[Material for this exercise]

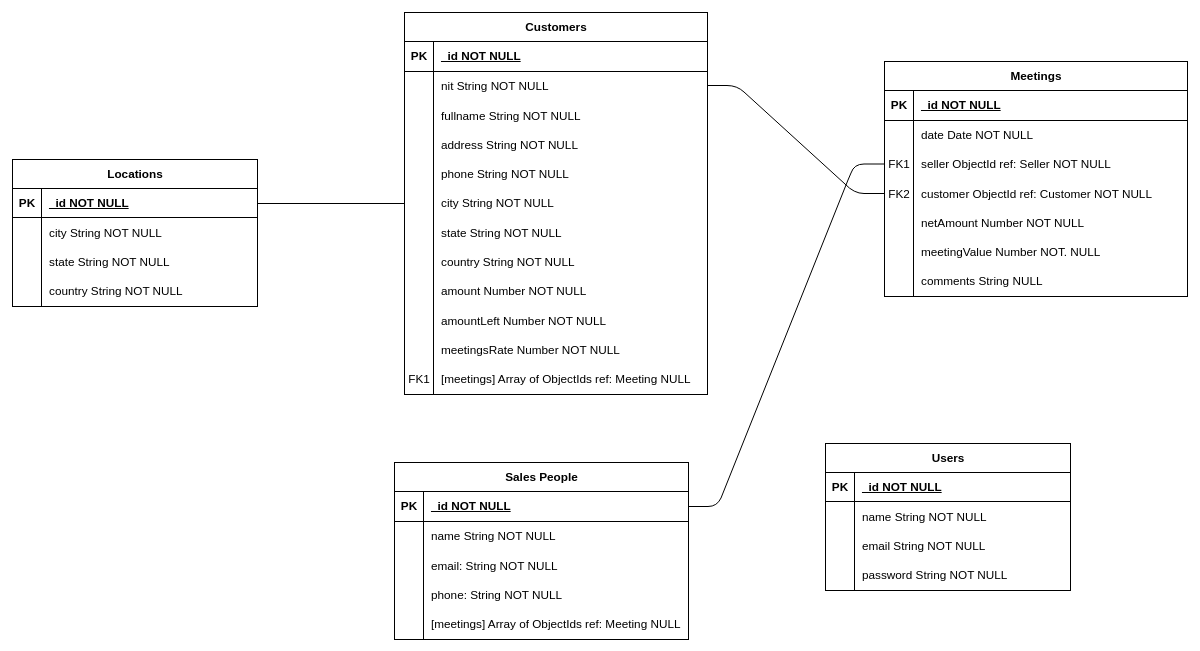
<!DOCTYPE html>
<html lang="en">
<head>
<meta charset="utf-8">
<title>Entity relationship diagram</title>
<style>
:root { --ink: #000; --paper: #fff; }
* { box-sizing: border-box; margin: 0; padding: 0; }
html, body { width: 1200px; height: 651px; overflow: hidden; background: var(--paper); }
.diagram {
  position: relative; width: 1200px; height: 651px; overflow: hidden;
  color: var(--ink); font: 11.75px/14px "Liberation Sans", Arial, sans-serif;
}
.relations { position: absolute; left: 0; top: 0; fill: none; stroke: var(--ink); stroke-width: 1; }
.entity {
  position: absolute; display: grid; grid-auto-rows: 1fr;
  border: 1px solid var(--ink); background: var(--paper); white-space: nowrap;
}
.locations { left: 12px; top: 159px; width: 246px; height: 148px; }
.customers { left: 404px; top: 12px; width: 304px; height: 383px; }
.meetings { left: 884px; top: 61px; width: 304px; height: 236px; }
.sales-people { left: 394px; top: 462px; width: 295px; height: 178px; }
.users { left: 825px; top: 443px; width: 246px; height: 148px; }
.entity h2 {
  display: flex; align-items: center; justify-content: center;
  border-bottom: 1px solid var(--ink); font-size: inherit; font-weight: 700;
}
.field { display: grid; grid-template-columns: 29px 1fr; }
.key, .column { display: flex; align-items: center; }
.key { justify-content: center; border-right: 1px solid var(--ink); }
.column { padding-left: 7px; }
.primary { border-bottom: 1px solid var(--ink); font-weight: 700; }
.primary .column { text-decoration: underline; text-decoration-skip-ink: none; }
</style>
</head>
<body>
<main class="diagram">
  <svg class="relations" width="1200" height="651" viewBox="0 0 1200 651" aria-hidden="true">
    <path d="M257 203.5H405"/>
    <path d="M707 85.5H727Q737 85.5 744 92L845 184Q854 193.5 864 193.5H885"/>
    <path d="M688 506.5H708Q717 506.5 721 498L848 180L851 173Q854 164 864 164H885"/>
  </svg>

  <section class="entity locations">
    <h2>Locations</h2>
    <div class="field primary"><span class="key">PK</span><span class="column">_id NOT NULL</span></div>
    <div class="field"><span class="key"></span><span class="column">city String NOT NULL</span></div>
    <div class="field"><span class="key"></span><span class="column">state String NOT NULL</span></div>
    <div class="field"><span class="key"></span><span class="column">country String NOT NULL</span></div>
  </section>

  <section class="entity customers">
    <h2>Customers</h2>
    <div class="field primary"><span class="key">PK</span><span class="column">_id NOT NULL</span></div>
    <div class="field"><span class="key"></span><span class="column">nit String NOT NULL</span></div>
    <div class="field"><span class="key"></span><span class="column">fullname String NOT NULL</span></div>
    <div class="field"><span class="key"></span><span class="column">address String NOT NULL</span></div>
    <div class="field"><span class="key"></span><span class="column">phone String NOT NULL</span></div>
    <div class="field"><span class="key"></span><span class="column">city String NOT NULL</span></div>
    <div class="field"><span class="key"></span><span class="column">state String NOT NULL</span></div>
    <div class="field"><span class="key"></span><span class="column">country String NOT NULL</span></div>
    <div class="field"><span class="key"></span><span class="column">amount Number NOT NULL</span></div>
    <div class="field"><span class="key"></span><span class="column">amountLeft Number NOT NULL</span></div>
    <div class="field"><span class="key"></span><span class="column">meetingsRate Number NOT NULL</span></div>
    <div class="field"><span class="key">FK1</span><span class="column">[meetings] Array of ObjectIds ref: Meeting NULL</span></div>
  </section>

  <section class="entity meetings">
    <h2>Meetings</h2>
    <div class="field primary"><span class="key">PK</span><span class="column">_id NOT NULL</span></div>
    <div class="field"><span class="key"></span><span class="column">date Date NOT NULL</span></div>
    <div class="field"><span class="key">FK1</span><span class="column">seller ObjectId ref: Seller NOT NULL</span></div>
    <div class="field"><span class="key">FK2</span><span class="column">customer ObjectId ref: Customer NOT NULL</span></div>
    <div class="field"><span class="key"></span><span class="column">netAmount Number NOT NULL</span></div>
    <div class="field"><span class="key"></span><span class="column">meetingValue Number NOT. NULL</span></div>
    <div class="field"><span class="key"></span><span class="column">comments String NULL</span></div>
  </section>

  <section class="entity sales-people">
    <h2>Sales People</h2>
    <div class="field primary"><span class="key">PK</span><span class="column">_id NOT NULL</span></div>
    <div class="field"><span class="key"></span><span class="column">name String NOT NULL</span></div>
    <div class="field"><span class="key"></span><span class="column">email: String NOT NULL</span></div>
    <div class="field"><span class="key"></span><span class="column">phone: String NOT NULL</span></div>
    <div class="field"><span class="key"></span><span class="column">[meetings] Array of ObjectIds ref: Meeting NULL</span></div>
  </section>

  <section class="entity users">
    <h2>Users</h2>
    <div class="field primary"><span class="key">PK</span><span class="column">_id NOT NULL</span></div>
    <div class="field"><span class="key"></span><span class="column">name String NOT NULL</span></div>
    <div class="field"><span class="key"></span><span class="column">email String NOT NULL</span></div>
    <div class="field"><span class="key"></span><span class="column">password String NOT NULL</span></div>
  </section>
</main>
</body>
</html>
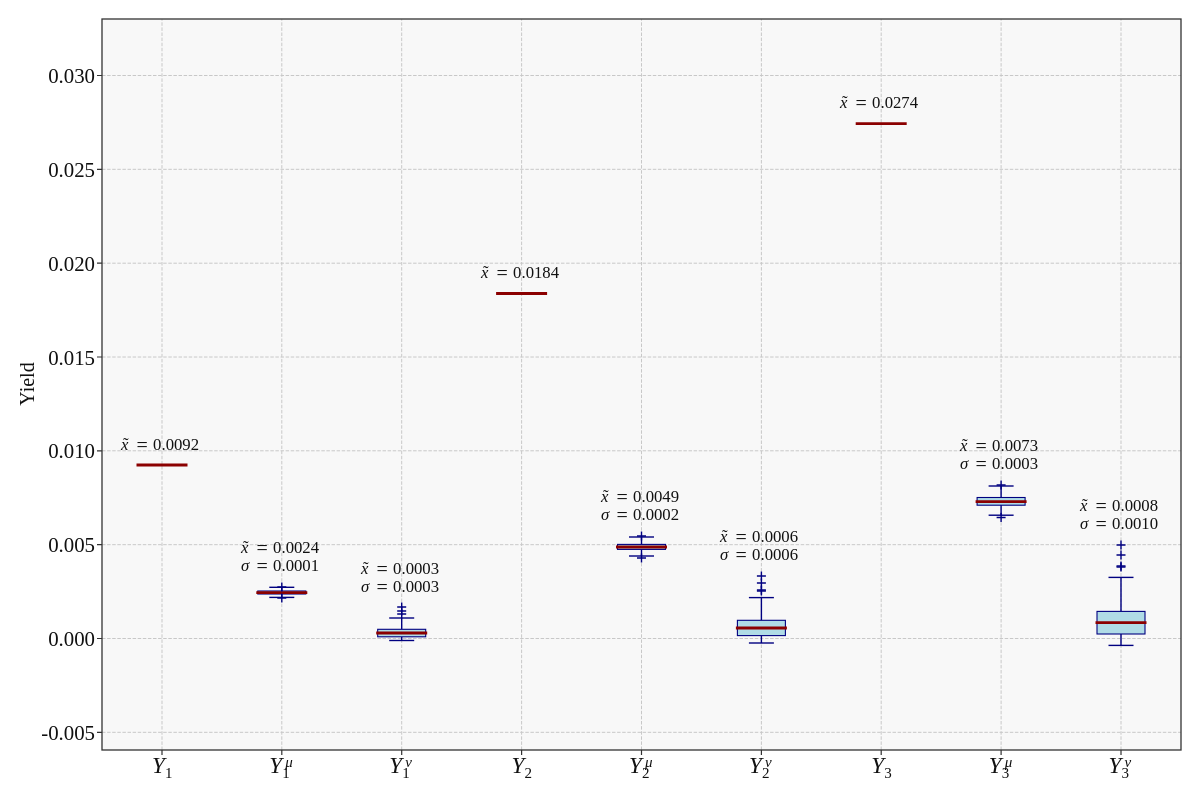
<!DOCTYPE html>
<html lang="en">
<head>
<meta charset="utf-8">
<title>Yield box plot</title>
<style>
:root {
  --paper: #ffffff;
  --plot: #f8f8f8;
  --ink: #111111;
  --frame: #333333;
  --grid: #c8c8c8;
  --box: #b0dce6;
  --whisker: #000080;
  --median: #8b0000;
}
* { box-sizing: border-box; margin: 0; padding: 0; }
body { width: 1200px; height: 800px; overflow: hidden; background: var(--paper); }
.chart {
  position: relative; width: 1200px; height: 800px; overflow: hidden;
  color: var(--ink); font-family: "Liberation Serif", "Noto Serif", serif;
}
.plot { position: absolute; inset: 0; display: block; }
.area { fill: var(--plot); }
.frame { fill: none; stroke: var(--frame); stroke-width: 1.3; }
.grid { stroke: var(--grid); stroke-width: 1; stroke-dasharray: 3.5 1.6; fill: none; }
.ticks { stroke: var(--frame); stroke-width: 1.2; fill: none; }
.series { stroke: var(--whisker); stroke-width: 1.4; fill: none; }
.series rect { fill: var(--box); stroke-width: 1.1; }
.median { stroke: var(--median); stroke-width: 2.8; }

.axis-title {
  position: absolute; left: -13px; top: 372px; width: 80px; height: 24px;
  line-height: 24px; font-size: 20px; text-align: center; transform: rotate(-90deg);
}
.y-axis {
  position: absolute; left: 0; top: 29px; width: 95px; height: 751px;
  display: grid; grid-template-rows: repeat(8, 1fr); align-items: center;
  list-style: none; text-align: right; font-size: 20.8px; line-height: 24px;
}
.x-axis {
  position: absolute; left: 102px; top: 749px; width: 1079px; height: 36px;
  display: grid; grid-template-columns: repeat(9, 1fr); justify-items: center;
  list-style: none; font-size: 23px; line-height: 34px;
}
.symbol { position: relative; width: 20px; height: 34px; }
.symbol.wide { width: 25px; }
.symbol sub, .symbol sup { position: absolute; font-size: 15px; line-height: 16px; }
.symbol sub { left: 13px; top: 16px; }
.symbol sup { left: 16px; top: 5px; font-style: italic; }

.note { position: absolute; width: 78px; font-size: 16.7px; line-height: 18px; }
.note p { display: grid; grid-template-columns: 10px 1fr auto; height: 18px; }
.note b { font-weight: normal; font-size: 20px; text-align: center; }
.tilde { position: relative; }
.tilde::after { content: "˜"; position: absolute; left: 2px; top: -1px; font-style: normal; }
</style>
</head>
<body>
<main class="chart">
  <svg class="plot" width="1200" height="800" viewBox="0 0 1200 800" role="img" aria-label="Box plots of yield for nine variables">
    <defs>
      <path id="flier" d="M-4.5 0H4.5M0-4.5V4.5"/>
      <line id="cap" x1="-12.5" x2="12.5"/>
      <line id="median" class="median" x1="-25.5" x2="25.5"/>
    </defs>
    <rect class="area" x="102" y="19" width="1079" height="731"/>
    <path class="grid" d="M102 75.5H1181M102 169.3H1181M102 263.2H1181M102 357H1181M102 450.8H1181M102 544.7H1181M102 638.5H1181M102 732.3H1181"/>
    <path class="grid" d="M162 750V19M281.8 750V19M401.7 750V19M521.6 750V19M641.5 750V19M761.4 750V19M881.2 750V19M1001.1 750V19M1121 750V19"/>
    <path class="ticks" d="M97 75.5H102M97 169.3H102M97 263.2H102M97 357H102M97 450.8H102M97 544.7H102M97 638.5H102M97 732.3H102M162 750V755M281.8 750V755M401.7 750V755M521.6 750V755M641.5 750V755M761.4 750V755M881.2 750V755M1001.1 750V755M1121 750V755"/>
    <rect class="frame" x="102" y="19" width="1079" height="731"/>

    <g class="series" transform="translate(162 0)"><use href="#median" y="465"/></g>
    <g class="series" transform="translate(281.8 0)">
      <path d="M0 587V591M0 594V597.5"/>
      <use href="#cap" y="587.3"/><use href="#cap" y="597.4"/>
      <rect x="-24" y="591" width="48" height="3"/>
      <use href="#median" y="592.7"/>
      <use href="#flier" y="587"/><use href="#flier" y="598"/>
    </g>
    <g class="series" transform="translate(401.7 0)">
      <path d="M0 618V629M0 637V640.5"/>
      <use href="#cap" y="618"/><use href="#cap" y="640.5"/>
      <rect x="-24" y="629.3" width="48" height="7.5"/>
      <use href="#median" y="633"/>
      <use href="#flier" y="607"/><use href="#flier" y="611"/><use href="#flier" y="614"/>
    </g>
    <g class="series" transform="translate(521.6 0)"><use href="#median" y="293.5"/></g>
    <g class="series" transform="translate(641.5 0)">
      <path d="M0 537V544M0 549V556"/>
      <use href="#cap" y="537"/><use href="#cap" y="556"/>
      <rect x="-24" y="544.4" width="48" height="5"/>
      <use href="#median" y="547"/>
      <use href="#flier" y="536"/><use href="#flier" y="558"/>
    </g>
    <g class="series" transform="translate(761.4 0)">
      <path d="M0 597.5V620M0 636V643"/>
      <use href="#cap" y="597.6"/><use href="#cap" y="643"/>
      <rect x="-24" y="620.3" width="48" height="15.3"/>
      <use href="#median" y="628"/>
      <use href="#flier" y="576"/><use href="#flier" y="583"/><use href="#flier" y="590"/><use href="#flier" y="591"/>
    </g>
    <g class="series" transform="translate(881.2 0)"><use href="#median" y="123.6"/></g>
    <g class="series" transform="translate(1001.1 0)">
      <path d="M0 486V497M0 505V515"/>
      <use href="#cap" y="486"/><use href="#cap" y="515.2"/>
      <rect x="-24" y="497.5" width="48" height="7.7"/>
      <use href="#median" y="501.6"/>
      <use href="#flier" y="485"/><use href="#flier" y="517.5"/>
    </g>
    <g class="series" transform="translate(1121 0)">
      <path d="M0 577.5V611M0 634V645.5"/>
      <use href="#cap" y="577.4"/><use href="#cap" y="645.4"/>
      <rect x="-24" y="611.4" width="48" height="22.6"/>
      <use href="#median" y="622.6"/>
      <use href="#flier" y="545"/><use href="#flier" y="555"/><use href="#flier" y="566"/><use href="#flier" y="567"/>
    </g>
  </svg>

  <h1 class="axis-title" style="font-weight:normal">Yield</h1>

  <ul class="y-axis">
    <li>0.030</li><li>0.025</li><li>0.020</li><li>0.015</li>
    <li>0.010</li><li>0.005</li><li>0.000</li><li>-0.005</li>
  </ul>

  <ul class="x-axis">
    <li class="symbol"><i>Y</i><sub>1</sub></li>
    <li class="symbol wide"><i>Y</i><sub>1</sub><sup>μ</sup></li>
    <li class="symbol wide"><i>Y</i><sub>1</sub><sup>ν</sup></li>
    <li class="symbol"><i>Y</i><sub>2</sub></li>
    <li class="symbol wide"><i>Y</i><sub>2</sub><sup>μ</sup></li>
    <li class="symbol wide"><i>Y</i><sub>2</sub><sup>ν</sup></li>
    <li class="symbol"><i>Y</i><sub>3</sub></li>
    <li class="symbol wide"><i>Y</i><sub>3</sub><sup>μ</sup></li>
    <li class="symbol wide"><i>Y</i><sub>3</sub><sup>ν</sup></li>
  </ul>

  <div class="note" style="left:121px;top:436px"><p><i class="tilde">x</i><b>=</b><span>0.0092</span></p></div>
  <div class="note" style="left:241px;top:539px"><p><i class="tilde">x</i><b>=</b><span>0.0024</span></p><p><i>σ</i><b>=</b><span>0.0001</span></p></div>
  <div class="note" style="left:361px;top:560px"><p><i class="tilde">x</i><b>=</b><span>0.0003</span></p><p><i>σ</i><b>=</b><span>0.0003</span></p></div>
  <div class="note" style="left:481px;top:264px"><p><i class="tilde">x</i><b>=</b><span>0.0184</span></p></div>
  <div class="note" style="left:601px;top:488px"><p><i class="tilde">x</i><b>=</b><span>0.0049</span></p><p><i>σ</i><b>=</b><span>0.0002</span></p></div>
  <div class="note" style="left:720px;top:528px"><p><i class="tilde">x</i><b>=</b><span>0.0006</span></p><p><i>σ</i><b>=</b><span>0.0006</span></p></div>
  <div class="note" style="left:840px;top:94px"><p><i class="tilde">x</i><b>=</b><span>0.0274</span></p></div>
  <div class="note" style="left:960px;top:437px"><p><i class="tilde">x</i><b>=</b><span>0.0073</span></p><p><i>σ</i><b>=</b><span>0.0003</span></p></div>
  <div class="note" style="left:1080px;top:497px"><p><i class="tilde">x</i><b>=</b><span>0.0008</span></p><p><i>σ</i><b>=</b><span>0.0010</span></p></div>
</main>
</body>
</html>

[/Material for this exercise]

• Problem statement: Begin at the line above that has "--whisker: #000080;" and stop after the line that has "none; stroke: var(--frame);", copying each line exactly and adding nothing else.

• Expected output:
  --whisker: #000080;
  --median: #8b0000;
}
* { box-sizing: border-box; margin: 0; padding: 0; }
body { width: 1200px; height: 800px; overflow: hidden; background: var(--paper); }
.chart {
  position: relative; width: 1200px; height: 800px; overflow: hidden;
  color: var(--ink); font-family: "Liberation Serif", "Noto Serif", serif;
}
.plot { position: absolute; inset: 0; display: block; }
.area { fill: var(--plot); }
.frame { fill: none; stroke: var(--frame); stroke-width: 1.3; }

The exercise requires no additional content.